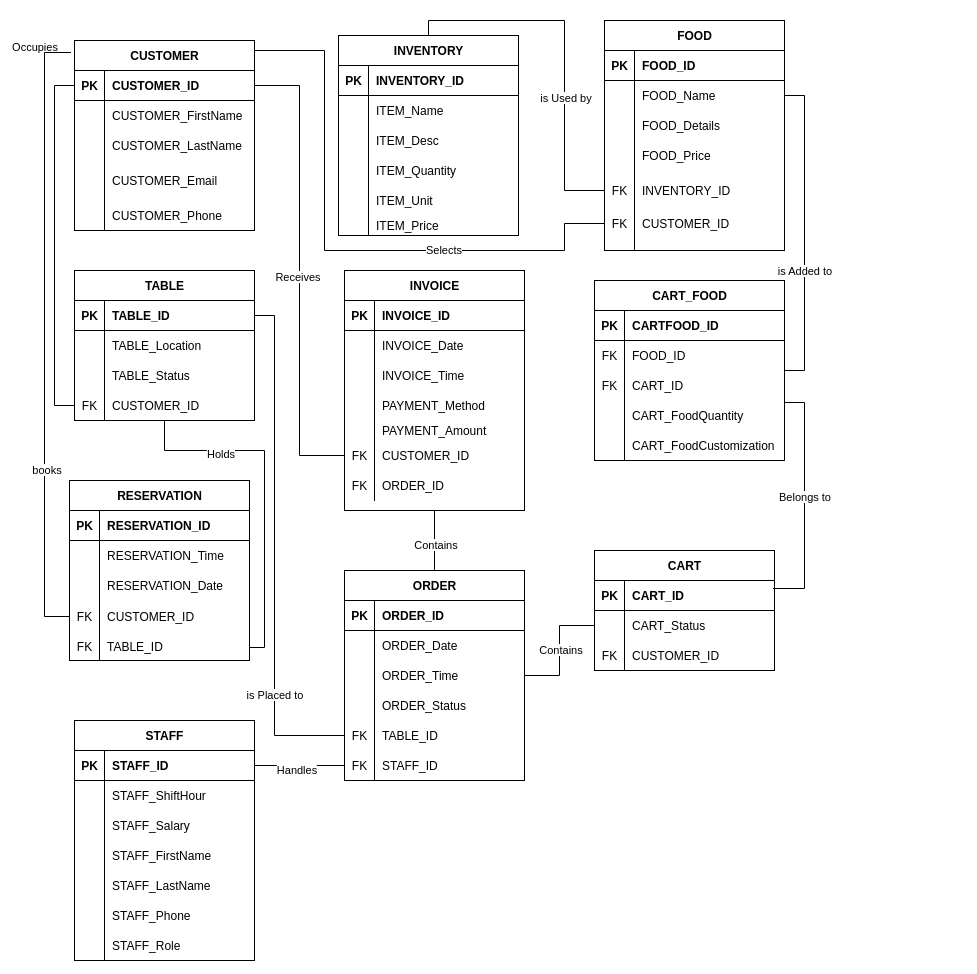
<!DOCTYPE html>
<html lang="en">
<head>
<meta charset="utf-8">
<title>Restaurant entity relationship diagram</title>
<style>
:root { --paper: #ffffff; --ink: #000000; }
* { box-sizing: border-box; margin: 0; padding: 0; }
html, body { width: 977px; height: 974px; overflow: hidden; background: var(--paper); }
.diagram { position: relative; width: 977px; height: 974px; overflow: hidden; color: var(--ink); font: 12px/14px "Liberation Sans", Arial, sans-serif; }
.connectors { position: absolute; left: 0; top: 0; fill: none; stroke: var(--ink); stroke-width: 1; }

.entity { position: absolute; display: flex; flex-direction: column; width: 181px; border: 1px solid var(--ink); background: var(--paper); }
.entity h2 { flex: none; display: flex; align-items: center; justify-content: center; height: 30px; border-bottom: 1px solid var(--ink); font-size: 12px; font-weight: bold; }
.row { flex: none; display: flex; height: 30px; white-space: nowrap; }
.row:last-child { flex: 1; min-height: 0; }
.row.primary { border-bottom: 1px solid var(--ink); font-weight: bold; }
.row.tall { height: 40px; }
.row.medium { height: 32px; }
.row.short { height: 20px; }
.row:last-child.fixed { flex: none; }
.key, .field { display: flex; align-items: center; }
.key { flex: none; width: 30px; justify-content: center; border-right: 1px solid var(--ink); }
.field { padding-left: 7px; }
.raised .key, .raised .field { padding-bottom: 13px; }

#customer { left: 74px; top: 40px; height: 191px; }
#inventory { left: 338px; top: 35px; height: 201px; }
#food { left: 604px; top: 20px; height: 231px; }
#table { left: 74px; top: 270px; height: 151px; }
#invoice { left: 344px; top: 270px; height: 241px; }
#cart-food { left: 594px; top: 280px; width: 191px; height: 181px; }
#reservation { left: 69px; top: 480px; height: 181px; }
#order { left: 344px; top: 570px; height: 211px; }
#cart { left: 594px; top: 550px; height: 121px; }
#staff { left: 74px; top: 720px; height: 241px; }

.relation { position: absolute; transform: translate(-50%, -50%); background: var(--paper); font-size: 11px; line-height: 12px; white-space: nowrap; }
.relation.clear { background: none; }
</style>
</head>
<body>
<main class="diagram">

<section class="entity" id="customer">
  <h2>CUSTOMER</h2>
  <div class="row primary"><span class="key">PK</span><span class="field">CUSTOMER_ID</span></div>
  <div class="row"><span class="key"></span><span class="field">CUSTOMER_FirstName</span></div>
  <div class="row"><span class="key"></span><span class="field">CUSTOMER_LastName</span></div>
  <div class="row tall"><span class="key"></span><span class="field">CUSTOMER_Email</span></div>
  <div class="row"><span class="key"></span><span class="field">CUSTOMER_Phone</span></div>
</section>

<section class="entity" id="inventory">
  <h2>INVENTORY</h2>
  <div class="row primary"><span class="key">PK</span><span class="field">INVENTORY_ID</span></div>
  <div class="row"><span class="key"></span><span class="field">ITEM_Name</span></div>
  <div class="row"><span class="key"></span><span class="field">ITEM_Desc</span></div>
  <div class="row"><span class="key"></span><span class="field">ITEM_Quantity</span></div>
  <div class="row"><span class="key"></span><span class="field">ITEM_Unit</span></div>
  <div class="row"><span class="key"></span><span class="field">ITEM_Price</span></div>
</section>

<section class="entity" id="food">
  <h2>FOOD</h2>
  <div class="row primary"><span class="key">PK</span><span class="field">FOOD_ID</span></div>
  <div class="row"><span class="key"></span><span class="field">FOOD_Name</span></div>
  <div class="row"><span class="key"></span><span class="field">FOOD_Details</span></div>
  <div class="row"><span class="key"></span><span class="field">FOOD_Price</span></div>
  <div class="row tall"><span class="key">FK</span><span class="field">INVENTORY_ID</span></div>
  <div class="row raised"><span class="key">FK</span><span class="field">CUSTOMER_ID</span></div>
</section>

<section class="entity" id="table">
  <h2>TABLE</h2>
  <div class="row primary"><span class="key">PK</span><span class="field">TABLE_ID</span></div>
  <div class="row"><span class="key"></span><span class="field">TABLE_Location</span></div>
  <div class="row"><span class="key"></span><span class="field">TABLE_Status</span></div>
  <div class="row"><span class="key">FK</span><span class="field">CUSTOMER_ID</span></div>
</section>

<section class="entity" id="invoice">
  <h2>INVOICE</h2>
  <div class="row primary"><span class="key">PK</span><span class="field">INVOICE_ID</span></div>
  <div class="row"><span class="key"></span><span class="field">INVOICE_Date</span></div>
  <div class="row"><span class="key"></span><span class="field">INVOICE_Time</span></div>
  <div class="row"><span class="key"></span><span class="field">PAYMENT_Method</span></div>
  <div class="row short"><span class="key"></span><span class="field">PAYMENT_Amount</span></div>
  <div class="row"><span class="key">FK</span><span class="field">CUSTOMER_ID</span></div>
  <div class="row fixed"><span class="key">FK</span><span class="field">ORDER_ID</span></div>
</section>

<section class="entity" id="cart-food">
  <h2>CART_FOOD</h2>
  <div class="row primary"><span class="key">PK</span><span class="field">CARTFOOD_ID</span></div>
  <div class="row"><span class="key">FK</span><span class="field">FOOD_ID</span></div>
  <div class="row"><span class="key">FK</span><span class="field">CART_ID</span></div>
  <div class="row"><span class="key"></span><span class="field">CART_FoodQuantity</span></div>
  <div class="row"><span class="key"></span><span class="field">CART_FoodCustomization</span></div>
</section>

<section class="entity" id="reservation">
  <h2>RESERVATION</h2>
  <div class="row primary"><span class="key">PK</span><span class="field">RESERVATION_ID</span></div>
  <div class="row"><span class="key"></span><span class="field">RESERVATION_Time</span></div>
  <div class="row"><span class="key"></span><span class="field">RESERVATION_Date</span></div>
  <div class="row medium"><span class="key">FK</span><span class="field">CUSTOMER_ID</span></div>
  <div class="row"><span class="key">FK</span><span class="field">TABLE_ID</span></div>
</section>

<section class="entity" id="order">
  <h2>ORDER</h2>
  <div class="row primary"><span class="key">PK</span><span class="field">ORDER_ID</span></div>
  <div class="row"><span class="key"></span><span class="field">ORDER_Date</span></div>
  <div class="row"><span class="key"></span><span class="field">ORDER_Time</span></div>
  <div class="row"><span class="key"></span><span class="field">ORDER_Status</span></div>
  <div class="row"><span class="key">FK</span><span class="field">TABLE_ID</span></div>
  <div class="row"><span class="key">FK</span><span class="field">STAFF_ID</span></div>
</section>

<section class="entity" id="cart">
  <h2>CART</h2>
  <div class="row primary"><span class="key">PK</span><span class="field">CART_ID</span></div>
  <div class="row"><span class="key"></span><span class="field">CART_Status</span></div>
  <div class="row"><span class="key">FK</span><span class="field">CUSTOMER_ID</span></div>
</section>

<section class="entity" id="staff">
  <h2>STAFF</h2>
  <div class="row primary"><span class="key">PK</span><span class="field">STAFF_ID</span></div>
  <div class="row"><span class="key"></span><span class="field">STAFF_ShiftHour</span></div>
  <div class="row"><span class="key"></span><span class="field">STAFF_Salary</span></div>
  <div class="row"><span class="key"></span><span class="field">STAFF_FirstName</span></div>
  <div class="row"><span class="key"></span><span class="field">STAFF_LastName</span></div>
  <div class="row"><span class="key"></span><span class="field">STAFF_Phone</span></div>
  <div class="row"><span class="key"></span><span class="field">STAFF_Role</span></div>
</section>

<svg class="connectors" width="977" height="974" viewBox="0 0 977 974" aria-hidden="true">
  <!-- customer links -->
  <path d="M71 52.5H44.5V616.5H69"/>
  <path d="M74 85.5H54.5V405.5H74"/>
  <path d="M254 50.5H324.5V250.5H564.5V223.5H604"/>
  <path d="M254 85.5H299.5V455.5H344"/>
  <!-- food and cart links -->
  <path d="M428.5 35V20.5H564.5V190.5H604"/>
  <path d="M784 95.5H804.5V370.5H784"/>
  <path d="M784 402.5H804.5V588.5H773"/>
  <!-- table links -->
  <path d="M254 315.5H274.5V735.5H344"/>
  <path d="M164.5 420V450.5H264.5V647.5H249"/>
  <!-- order links -->
  <path d="M434.5 510V570"/>
  <path d="M524 675.5H559.5V625.5H594"/>
  <path d="M254 765.5H344"/>
</svg>

<span class="relation clear" style="left:35px;top:47px">Occupies</span>
<span class="relation" style="left:47px;top:470px">books</span>
<span class="relation" style="left:221px;top:454px">Holds</span>
<span class="relation" style="left:298px;top:277px">Receives</span>
<span class="relation" style="left:566px;top:98px">is Used by</span>
<span class="relation" style="left:444px;top:250px">Selects</span>
<span class="relation" style="left:805px;top:271px">is Added to</span>
<span class="relation" style="left:805px;top:497px">Belongs to</span>
<span class="relation" style="left:436px;top:545px">Contains</span>
<span class="relation" style="left:561px;top:650px">Contains</span>
<span class="relation" style="left:275px;top:695px">is Placed to</span>
<span class="relation" style="left:297px;top:770px">Handles</span>

</main>
</body>
</html>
■ ■ ■ ■ ■
-- WHAT TO WORK ON --
Which lines above contain "bottom"? Show each of them.

-- RESULT OF THE TASK --
.entity h2 { flex: none; display: flex; align-items: center; justify-content: center; height: 30px; border-bottom: 1px solid var(--ink); font-size: 12px; font-weight: bold; }
.row.primary { border-bottom: 1px solid var(--ink); font-weight: bold; }
.raised .key, .raised .field { padding-bottom: 13px; }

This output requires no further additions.